David Canter, Editor of Contemporary Social Science, explains his approach and experience on how to edit and develop a multidisciplinary journal based around themed issues.
Where do you begin with a multidisciplinary journal?
How do you bring a multidisciplinary social science journal to life if it has no central topic? It’s a challenge as authors tend to choose to publish in journals that focus on their discipline of social science.
As well as the issue of attracting quality publications, there’s also the difficulty of knowing enough about the full range of social science disciplines. You need to be able to identify reviewers with confidence. As an editor, I have to find reviewers to look at papers on a diverse range of topics.
Themed issues help you develop a multidisciplinary journal
It seemed to me that there was a way to make the journal thrive. This was to build each issue around a topic or theme that was multidisciplinary.
Why? Because I felt experts who usually publish in their own journals would want to reach a wider audience. They can do this by contributing to a themed issue. I also thought it was a good idea to bring in guest editors on specific topics. They would know who to ask to review papers and could encourage them to submit.
As a result of doing this, I created a general social science journal based around themed issues. They’re not special issues, rather each issue is themed. That’s what makes the journal different.
Underlying all this is the faith shown by the founders of the Academy of Social Sciences. We share a belief that social sciences do relate to each other. And key topics can benefit from being explored from different social science points of view.
The benefits of editing a multidisciplinary journal of themed issues
You discover unexpected topics
Discovering support for my idea was exciting. Topics on offer turned into themed issues of the journal.

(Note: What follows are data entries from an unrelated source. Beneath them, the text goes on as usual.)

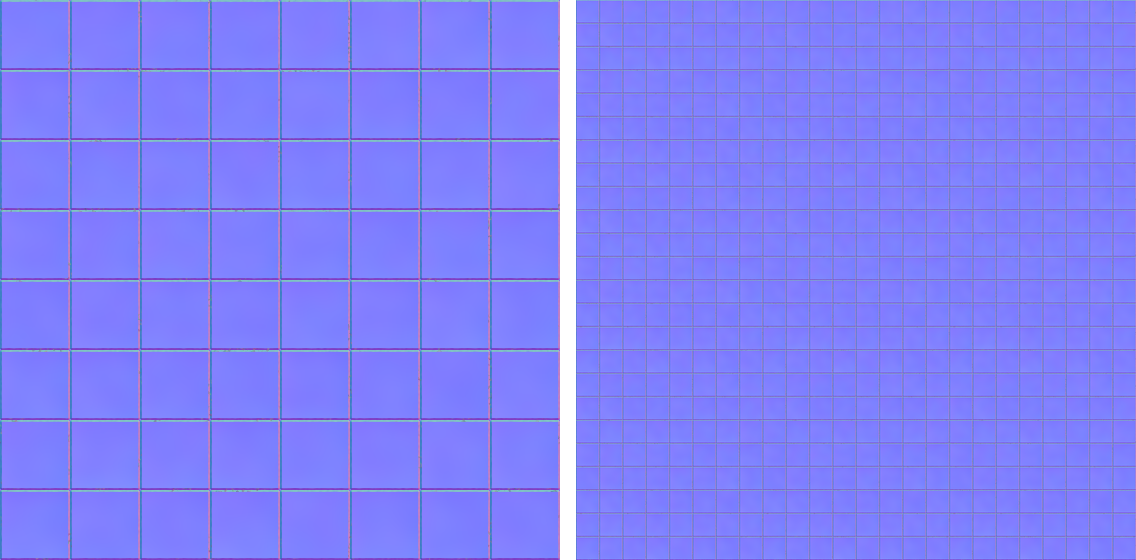
Left: one tile. Right: repeated 3 by 3.
Write a three.js fragment shader that draws this texture map.

```glsl
// Tangent-space normal map of a square tile wall, 8 by 8, with thin grooves.
// Each tile is a rounded box: its distance gives the bevel, its gradient the lean.
// Faces are slightly dished and uneven; wrapped gradient noise chips the edges.
varying vec2 vUv;

const float TILES = 8.0;
const float CORNER_RADIUS = 0.032;  // lengths are in tile widths
const float BEVEL_INNER = 0.018;
const float BEVEL_OUTER = 0.031;
const float GROUT_HALF = 0.006;
const vec2 BEVEL_NORMAL = vec2(0.52, 0.54);  // sideways and upward parts

vec2 hash2(vec2 p) {
  vec3 q = fract(vec3(p.xyx) * vec3(0.1031, 0.1030, 0.0973));
  q += dot(q, q.yzx + 33.33);
  return fract((q.xx + q.yz) * q.zy);
}

// Dot product of a lattice gradient with the offset from its corner.
float cornerGradient(vec2 cell, vec2 offset, float period) {
  float angle = 6.28318 * hash2(mod(cell, period) + 0.5).x;
  return dot(vec2(cos(angle), sin(angle)), offset);
}

// Gradient noise that wraps after a whole number of cells.
float gradientNoise(vec2 p, float period) {
  vec2 cell = floor(p);
  vec2 f = p - cell;
  vec2 w = f * f * f * (f * (f * 6.0 - 15.0) + 10.0);
  vec2 e = vec2(1.0, 0.0);
  float low = mix(cornerGradient(cell, f, period),
                  cornerGradient(cell + e.xy, f - e.xy, period), w.x);
  float high = mix(cornerGradient(cell + e.yx, f - e.yx, period),
                   cornerGradient(cell + e.xx, f - e.xx, period), w.x);
  return mix(low, high, w.y);
}

vec2 noisePair(vec2 uv, float period, vec2 shift) {
  vec2 p = uv * period + shift;
  return vec2(gradientNoise(p, period), gradientNoise(p + vec2(5.3, 9.7), period));
}

// Depth inside a rounded tile (x) and its outward direction (yz).
vec3 tileEdge(vec2 p, float radius) {
  vec2 q = abs(p) - (0.5 - radius);
  float outside = length(max(q, 0.0)) + min(max(q.x, q.y), 0.0);
  vec2 outward = sign(p) * normalize(max(q, 0.0) + 1e-5);
  return vec3(radius - outside, outward);
}

// Sideways lean of the face: a shallow dish, a tilt and soft unevenness.
vec2 faceLean(vec2 p, vec2 uv, vec2 id) {
  vec2 s = 2.0 * p;
  vec2 strength = 0.5 + hash2(id + 17.0);
  vec2 dish = -s * (0.015 + 0.05 * s * s) * strength;
  vec2 tilt = 0.025 * (hash2(id + 41.0) - 0.5);
  return dish + tilt + 0.05 * noisePair(uv, 16.0, 16.0 * hash2(id));
}

void main() {
  vec2 grid = vUv * TILES;
  vec2 id = mod(floor(grid), TILES);
  vec2 p = fract(grid) - 0.5;
  vec3 edge = tileEdge(p, CORNER_RADIUS);

  // Bevel coverage, with a slightly wavering outline.
  float depth = edge.x + 0.004 * gradientNoise(vUv * 96.0, 96.0);
  float insideGroove = 1.0 - smoothstep(BEVEL_INNER, BEVEL_OUTER, depth);
  float bevel = insideGroove * smoothstep(0.0, GROUT_HALF, edge.x);

  // Sparse chips, confined to worn stretches of the grooves.
  float worn = smoothstep(0.05, 0.3, gradientNoise(vUv * 20.0, 20.0));
  float chip = worn * smoothstep(0.05, 0.3, gradientNoise(vUv * 160.0, 160.0));
  vec2 rough = noisePair(vUv, 192.0, vec2(0.0));

  vec2 bevelLean = edge.yz * BEVEL_NORMAL.x * (1.0 - 0.45 * chip);
  bevelLean += rough * (0.08 + 0.4 * chip);
  vec3 bevelNormal = vec3(bevelLean, BEVEL_NORMAL.y - 0.25 * chip);

  vec2 lean = faceLean(p, vUv, id) * (1.0 - insideGroove);
  vec3 faceNormal = vec3(lean, sqrt(1.0 - dot(lean, lean)));
  vec3 groutNormal = vec3(0.15 * rough, 0.8);
  vec3 flatNormal = mix(faceNormal, groutNormal, insideGroove);

  vec3 normal = mix(flatNormal, bevelNormal, bevel);
  gl_FragColor = vec4(0.5 + 0.5 * normal, 1.0);
}
```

Some topics are clearly multidisciplinary such as the social science aspects of climate change, and even protest movements. But others were a complete surprise. Our recent issue on social death deals with an area of research I’d not been aware of.
The legacy of hosting the Olympic Games is another theme that requires input from many different disciplines.

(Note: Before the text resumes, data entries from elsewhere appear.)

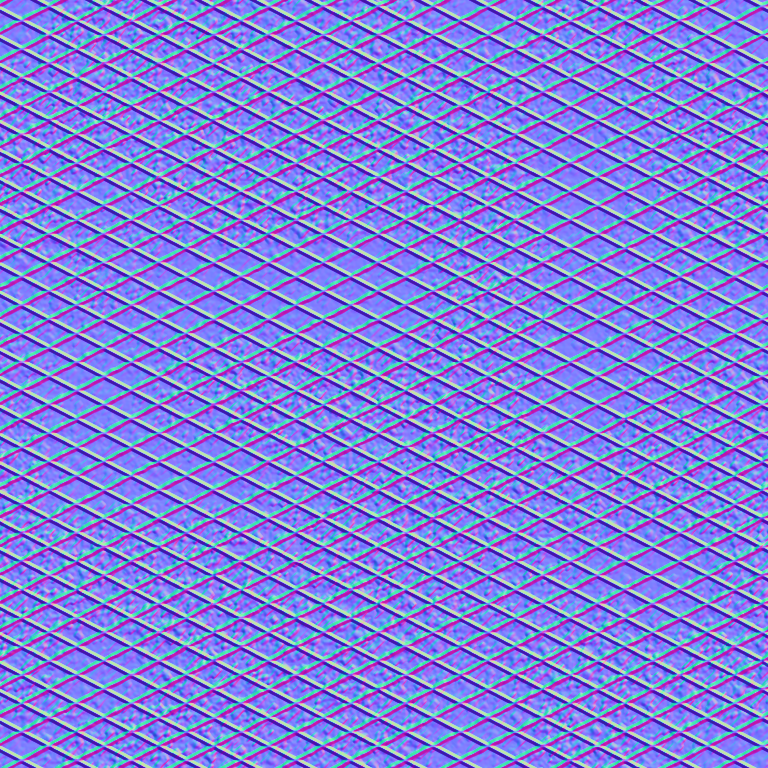
A Shadertoy shader for this texture map:

```glsl
#define FALLING_LINES vec3(14.0, 27.0, 0.33)
#define RISING_LINES vec3(14.0, -27.0, -0.12)
#define RIDGE_HALF_WIDTH 0.135
#define RIDGE_HEIGHT 0.0095
#define RIDGE_WOBBLE 0.05
#define GRAIN_HEIGHT 0.0023
#define GRAIN_CELLS vec2(80.0, 150.0)
#define FINE_CELLS vec2(220.0)
#define PATCH_CELLS vec2(8.0)
#define SIDE_TILT 1.15
#define SAMPLE_STEP 0.0008

float hash(vec2 cell)
{
    vec3 p = fract(cell.xyx * 0.1031);
    p += dot(p, p.yzx + 33.33);
    return fract((p.x + p.y) * p.z);
}

// Value noise that repeats after the given number of cells
float wrappedNoise(vec2 p, vec2 cells)
{
    p *= cells;
    vec2 i = floor(p);
    vec2 f = p - i;
    f = f * f * (3.0 - 2.0 * f);
    vec2 lo = mod(i, cells);
    vec2 hi = mod(i + 1.0, cells);
    return mix(mix(hash(lo), hash(vec2(hi.x, lo.y)), f.x),
               mix(hash(vec2(lo.x, hi.y)), hash(hi), f.x), f.y);
}

// Rounded bump along every whole value of the phase
float ridge(float phase)
{
    float d = abs(fract(phase + 0.5) - 0.5);
    return 1.0 - smoothstep(0.0, RIDGE_HALF_WIDTH, d);
}

float surfaceHeight(vec2 uv)
{
    // Whole-number shear keeps the slanted grain seamless
    vec2 slanted = vec2(uv.x + uv.y, uv.y - uv.x);
    float grain = wrappedNoise(slanted, GRAIN_CELLS);
    float flecks = smoothstep(0.35, 0.95, grain);
    float fine = wrappedNoise(uv, FINE_CELLS);
    float wear = smoothstep(0.15, 0.75, wrappedNoise(uv, PATCH_CELLS));

    // Two crossing families of ridges, the rising one rougher
    float falling = ridge(dot(uv, FALLING_LINES.xy) + FALLING_LINES.z);
    float rising = ridge(dot(uv, RISING_LINES.xy) + RISING_LINES.z
                         + RIDGE_WOBBLE * (grain - 0.5));

    // Screen blend flattens the crossings
    float lattice = falling + rising - falling * rising;

    float roughness = (flecks + 0.45 * fine) * mix(0.4, 1.4, wear);
    return RIDGE_HEIGHT * lattice + GRAIN_HEIGHT * roughness;
}

void mainImage(out vec4 fragColor, in vec2 fragCoord)
{
    vec2 uv = fragCoord / iResolution.xy;
    vec2 e = vec2(SAMPLE_STEP, 0.0);

    // Slope by central differences, encoded as a tangent-space normal
    vec2 slope = vec2(surfaceHeight(uv + e.xy) - surfaceHeight(uv - e.xy),
                      surfaceHeight(uv + e.yx) - surfaceHeight(uv - e.yx));
    slope *= vec2(SIDE_TILT, 1.0) / (2.0 * SAMPLE_STEP);
    vec3 normal = normalize(vec3(-slope, 1.0));
    fragColor = vec4(normal * 0.5 + 0.5, 1.0);
}
```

Books emerge from themed issues
Themed issues bring together writing on specific topics in one place. The issues can become a useful resource. As a result, libraries are happy to purchase hardback versions that include an index as well as my foreword that summarizes the volume. Guest editors produce an overview introduction that puts the papers in context.
In the five years the journal has focused on themed issues, we’ve been able to generate a dozen books. Now guest editors see this as a perk. They often ask for details of how this happens when they sign up to put an issue together.
You reap the rewards when you develop a multidisciplinary journal
Here are just some of the rewards of creating a journal devoted to themed issues:
- uptake of the journal has hugely increased
- downloads have risen
- individual papers have achieved significant citations
But more importantly, a host of social science topics have emerged as multidisciplinary. Each topic has a clear range of views that explain them.
Here are some examples of studies:
- how social science has an impact
- the nature of identity in the modern world
- the behavior of crowds
These and many other issues from social psychology through to economics, geography, history, educational studies and political science, come together. Each contributes to our understanding of these matters, opening up possibilities for policy and practice.
The natural sciences have always assumed different disciplines can sit happily in one journal. Now we have themes to hold the social sciences together. It’s a coming of age of the study of people and their social contexts.